Atlas of Collaborative Conservation in Colorado

Updates: If you are interested in participating in the survey on conservation collaboratives in Colorado, please click here to confirm that your collaborative group is listed. If your group is not listed there, click the link within the document to email Ch’aska or send a note to


Colorado has experienced a groundswell of place-based and bottom-up approaches to tackle complex conservation problems, but no one has attempted to track the progress of this movement and its outcomes across different natural resource issues.Participants in collaborative initiatives have told us that they learn a great deal when they exchange ideas and stories with other practitioners, but that they often don’t even realize there are other groups working on similar problems and facing similar challenges. The CCC is addressing this gap with the Collaborative Conservation Atlas, an open atlas of ‘who is doing what, where’ in collaborative conservation that facilitates networking, partnership opportunities, and collaboration.  


  • Identify and systematically describe collaboratives in Colorado to gain a better understanding of their experiences

  • Create opportunities for diverse collaborative initiatives to share their accomplishments, challenges, lessons learned, and models of collaboration with other initiatives, land managers, decision-makers, and the interested public. Each year, graduate students in our Collaborative Conservation class work with initiatives in the region to develop a descriptive situation assessment report. Over the past 4 years we've generated 16 reports for forest, range, energy, and watershed collaboratives. If you're interested in working with us, get in touch! See an example of a descriptive situation assessment and report !
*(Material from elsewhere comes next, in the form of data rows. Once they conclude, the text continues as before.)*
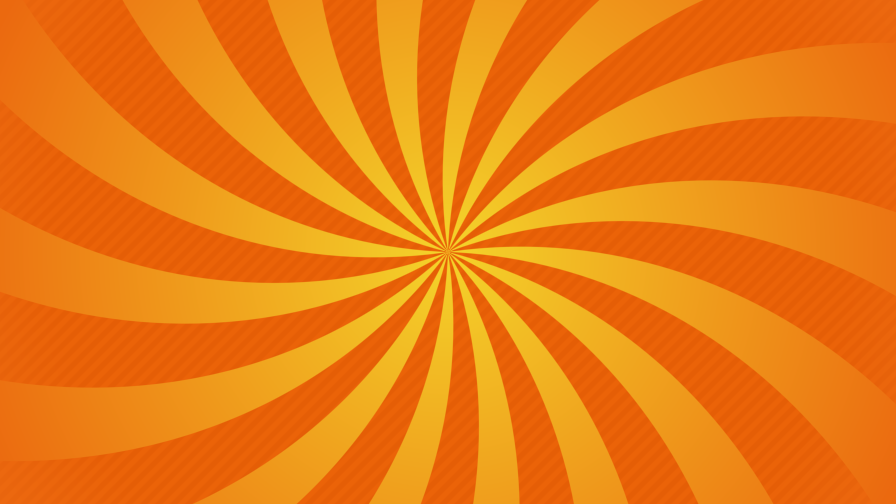
A Shadertoy shader for this background:

```glsl
const float TAU = 6.2831853;
const float RAYS = 16.0;

// Coverage of the twisted rays; the angle falls steadily with the radius
float swirlRays(vec2 p, float pixel) {
    float radius = length(p);
    float turn = (atan(p.y, p.x) + 0.505 * radius - 0.446) * RAYS / TAU;
    float offAxis = abs(fract(turn + 0.5) - 0.5);
    float edge = (0.237 - offAxis) * radius * TAU / RAYS;
    return smoothstep(-0.8 * pixel, 0.8 * pixel, edge);
}

// Soft diagonal bands rising to the right
float diagonalStripes(vec2 p, float pixel) {
    float period = 0.021;
    float across = (p.x - p.y) * 0.70711 / period;
    float edge = (abs(fract(across) - 0.5) - 0.25) * period;
    return smoothstep(-pixel, pixel, edge);
}

void mainImage(out vec4 fragColor, in vec2 fragCoord) {
    float pixel = 1.0 / iResolution.y;
    vec2 p = (fragCoord - 0.5 * iResolution.xy) * pixel;
    float radius = length(p);

    // Striped orange ground, a little paler towards the far sides
    vec3 ground = mix(vec3(0.899, 0.367, 0.022), vec3(0.921, 0.388, 0.032),
                      diagonalStripes(p, pixel));
    ground = mix(ground, vec3(0.93, 0.43, 0.09), 0.5 * smoothstep(0.75, 1.05, radius));

    // Rays fade from golden yellow at the hub to orange
    vec3 rayColor = mix(vec3(0.957, 0.83, 0.165), vec3(0.922, 0.41, 0.06), min(radius, 1.0));

    vec3 color = mix(ground, rayColor, swirlRays(p, pixel));
    fragColor = vec4(color, 1.0);
}
```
  • Design tools to meet the specific needs of different models of collaboration

If you're interested in learning about the collaborative initiatives in our database, please email


Explore Further Topics

The Survey: Gathering information on the collaboratives in Colorado - fall 2016

Collaboration is a widely used tool to bring groups together to conserve and manage Colorado’s forests, waters, biodiversity, energy resources, rangelands and agricultural heritage. We use this tool because it’s often the only way to conserve or manage resources (like water, weeds) that cross ownership and administrative boundaries, but one size does not fit all.

The Collaborative Conservation Atlas is now locating and describing the many diverse and innovative collaborative initiatives across Colorado. We want to know how different environmental issues shape participation, process, adaptability, and outcomes of initiatives. This research will generate a report about the Atlas in 2017 and will help us tailor the tools generated by our Practice Program to meet the unique needs of different groups.

So far we have identified over 130 initiatives working on many different issues in many different regions of Colorado.  These initiatives bring together participants from multiple sectors with diverse perspectives. They generally involve a long-term process through which people pool resources to solve shared problems. If you are involved in a group like this, we need your help! We are trying to find as many of these groups as possible, both active and inactive. Check our list of initiatives to make sure we haven’t missed your group or a group you know by clicking here.

We have found a lot of information online, but many groups lack a consistent online presence. Help us find the most up-to-date information, such as:

  • maps, goals, charters, MOUs, reports, articles, 
  • participant lists: we are focused on the organizations represented by members, not individuals.
  • other resources to help us piece together the story of your initiative!

 We will be launching a statewide survey targeted at leaders of collaborative initiatives in the fall of 2016, so verify your contact information and stay tuned!

Criteria for participating in the survey - Does the group:

  • Involve citizens, landowners, and/or local community groups?

  • Include at least two additional kinds of stakeholders representing some combination of organizations, government agencies, businesses, special districts, or interest groups?

  • Involve a sustained process of interaction or consensus building lasting at least two years at some point(s) during its history?

  • Address issues related to environmental policy or management?

  • Pool resources and assets to solve shared problems?

To participate or learn more about our study, contact Ch’aska Huayhuaca, Program Coordinator.  (970)491-3983,

Resources for Collaboratives

Included here are resources that may be useful to collaboratives or those interested in learning more about collaborative conservation in Colorado and around the world.

Stakeholder Analysis Tools

Upper South Platte Partnership Collaborative Watershed Assessment Report